STUDY MATERIAL
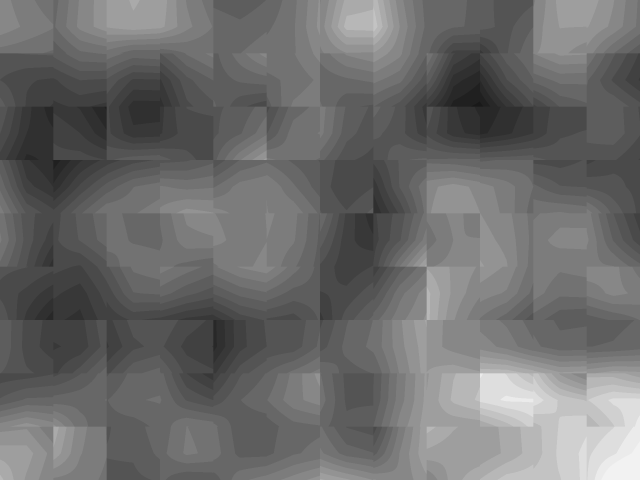
A Shadertoy shader for this texture:

```glsl
// Grey terraced noise: faceted contour bands, torn here and there along block edges.

float hash(vec2 p) {
    vec3 q = fract(p.xyx * 0.1031);
    q += dot(q, q.yzx + 33.33);
    return fract((q.x + q.y) * q.z);
}

// Smooth value noise, centred on zero
float smoothNoise(vec2 p) {
    vec2 cell = floor(p), f = fract(p);
    f = f * f * (3.0 - 2.0 * f);
    float low = mix(hash(cell), hash(cell + vec2(1, 0)), f.x);
    float high = mix(hash(cell + vec2(0, 1)), hash(cell + vec2(1, 1)), f.x);
    return mix(low, high, f.y) - 0.5;
}

float heightAt(vec2 node) {
    return 0.36 * smoothNoise(node / 8.0 + 5.37)
         + 0.62 * smoothNoise(node / 4.0 + 31.62)
         + 0.27 * smoothNoise(node / 2.0 + 70.25);
}

// Straight interpolation between grid nodes gives the contours their corners
float facetedHeight(vec2 p) {
    vec2 node = floor(p), f = fract(p);
    float low = mix(heightAt(node), heightAt(node + vec2(1, 0)), f.x);
    float high = mix(heightAt(node + vec2(0, 1)), heightAt(node + vec2(1, 1)), f.x);
    return mix(low, high, f.y);
}

// Mostly near zero, so only a few corners shift much
float cornerShift(vec2 corner) {
    float h = 2.0 * hash(corner) - 1.0;
    return h * h * h * h * h;
}

// Each block has its own corner heights, so neighbours part along their border
float tear(vec2 p, vec2 size, float seed) {
    vec2 f = fract(p / size);
    vec2 corner = 2.0 * floor(p / size) + seed;
    float low = mix(cornerShift(corner), cornerShift(corner + vec2(1, 0)), f.x);
    float high = mix(cornerShift(corner + vec2(0, 1)), cornerShift(corner + vec2(1, 1)), f.x);
    return mix(low, high, f.y);
}

float shade(vec2 p) {
    float height = facetedHeight(p)
                 + 0.15 * tear(p, vec2(4, 6), 11.0)
                 + 0.12 * tear(p, vec2(2), 143.0);
    height *= 0.88 + 1.2 * height * height;

    // One set of flat steps
    height = floor(height * 25.0 + 0.5) / 25.0;
    return clamp(0.405 + height + 0.4 * height * height, 0.0, 0.95);
}

void mainImage(out vec4 fragColor, in vec2 fragCoord) {
    // Average a 3 x 3 grid of samples to smooth the edges
    float grey = 0.0;
    for (int i = 0; i < 9; i++) {
        vec2 offset = (vec2(i % 3, i / 3) - 1.0) / 3.0;
        grey += shade((fragCoord + offset) / iResolution.y * 18.0);
    }
    fragColor = vec4(vec3(grey / 9.0), 1.0);
}
```
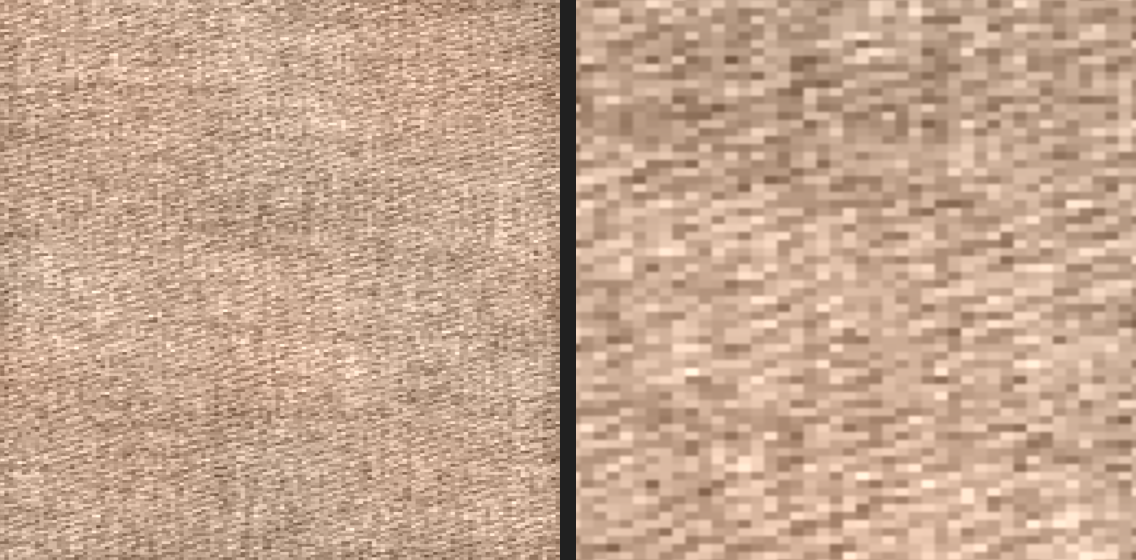
Left, the full canvas; right, a detail of the centre.
This texture is drawn by a three.js fragment shader. Its source:

```glsl
// Faded beige twill cloth: short woven dashes in shallow diagonal ribs, with yarn streaks and worn patches.
varying vec2 vUv;

float hash(vec2 p) {
  vec3 q = fract(vec3(p.xyx) * 0.1031);
  q += dot(q, q.yzx + 33.33);
  return fract((q.x + q.y) * q.z);
}

// Smooth value noise, centred on zero
float noise(vec2 p) {
  vec2 i = floor(p);
  vec2 f = fract(p);
  f = f * f * (3.0 - 2.0 * f);
  float low = mix(hash(i), hash(i + vec2(1.0, 0.0)), f.x);
  float high = mix(hash(i + vec2(0.0, 1.0)), hash(i + vec2(1.0, 1.0)), f.x);
  return mix(low, high, f.y) - 0.5;
}

// Brightness offset of one stitch, addressed by column and row
float stitchTone(vec2 cell) {
  // Diagonal ribs, climbing one row every two columns
  float wobble = 0.9 * noise(cell / vec2(22.0, 17.0) + 40.0);
  float rib = cos(6.2832 * ((cell.y - 0.5 * cell.x) / 3.0 + wobble));

  // Dashes two stitches long, shifted at random in each row
  float shift = floor(2.0 * hash(vec2(cell.y, 307.0)));
  float dash = hash(vec2(floor((cell.x + shift) * 0.5) + 500.0, cell.y)) - 0.5;
  float grain = hash(cell + 71.0) + hash(cell + 163.0) - 1.0;

  // Uneven yarns along both thread directions
  float warp = noise(vec2(cell.x + 11.0, cell.y / 13.0 + 90.0));
  float weft = noise(vec2(cell.x / 15.0 + 60.0, cell.y * 0.6 + 23.0));

  return 0.073 * rib + 0.16 * dash + 0.16 * grain + 0.10 * warp + 0.11 * weft;
}

// Blend neighbouring stitches across a narrow soft edge
float weave(vec2 p) {
  vec2 i = floor(p - 0.5);
  vec2 f = smoothstep(vec2(0.28, 0.2), vec2(0.72, 0.8), fract(p - 0.5));
  float low = mix(stitchTone(i), stitchTone(i + vec2(1.0, 0.0)), f.x);
  float high = mix(stitchTone(i + vec2(0.0, 1.0)), stitchTone(i + vec2(1.0, 1.0)), f.x);
  return mix(low, high, f.y);
}

void main() {
  float tone = weave(vUv * vec2(128.0, 210.0) + 8.0);

  // Worn patches, wider than tall
  float wear = noise(vUv * vec2(3.0, 5.0) + 5.0) + 0.6 * noise(vUv * vec2(7.0, 15.0) + 31.0);
  tone += 0.085 * wear;

  // Darker rim and lower part
  vec2 rim = min(vUv, 1.0 - vUv);
  tone -= 0.06 * (1.0 - smoothstep(0.0, 0.06, min(rim.x, rim.y)));
  tone += 0.035 * smoothstep(0.0, 0.6, vUv.y) - 0.017;

  // Slight drift between pinkish and olive beige
  float drift = noise(vUv * vec2(4.0, 6.0) + 77.0);
  vec3 beige = vec3(0.777, 0.657, 0.568) + drift * vec3(0.02, -0.015, -0.025);

  gl_FragColor = vec4(clamp(beige + tone, 0.0, 1.0), 1.0);
}
```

EXERCISE PROMPT
Please go through each line of the data and count those that contain the string "weave"; give that number alone.

OUTPUT FOR THIS EXERCISE
2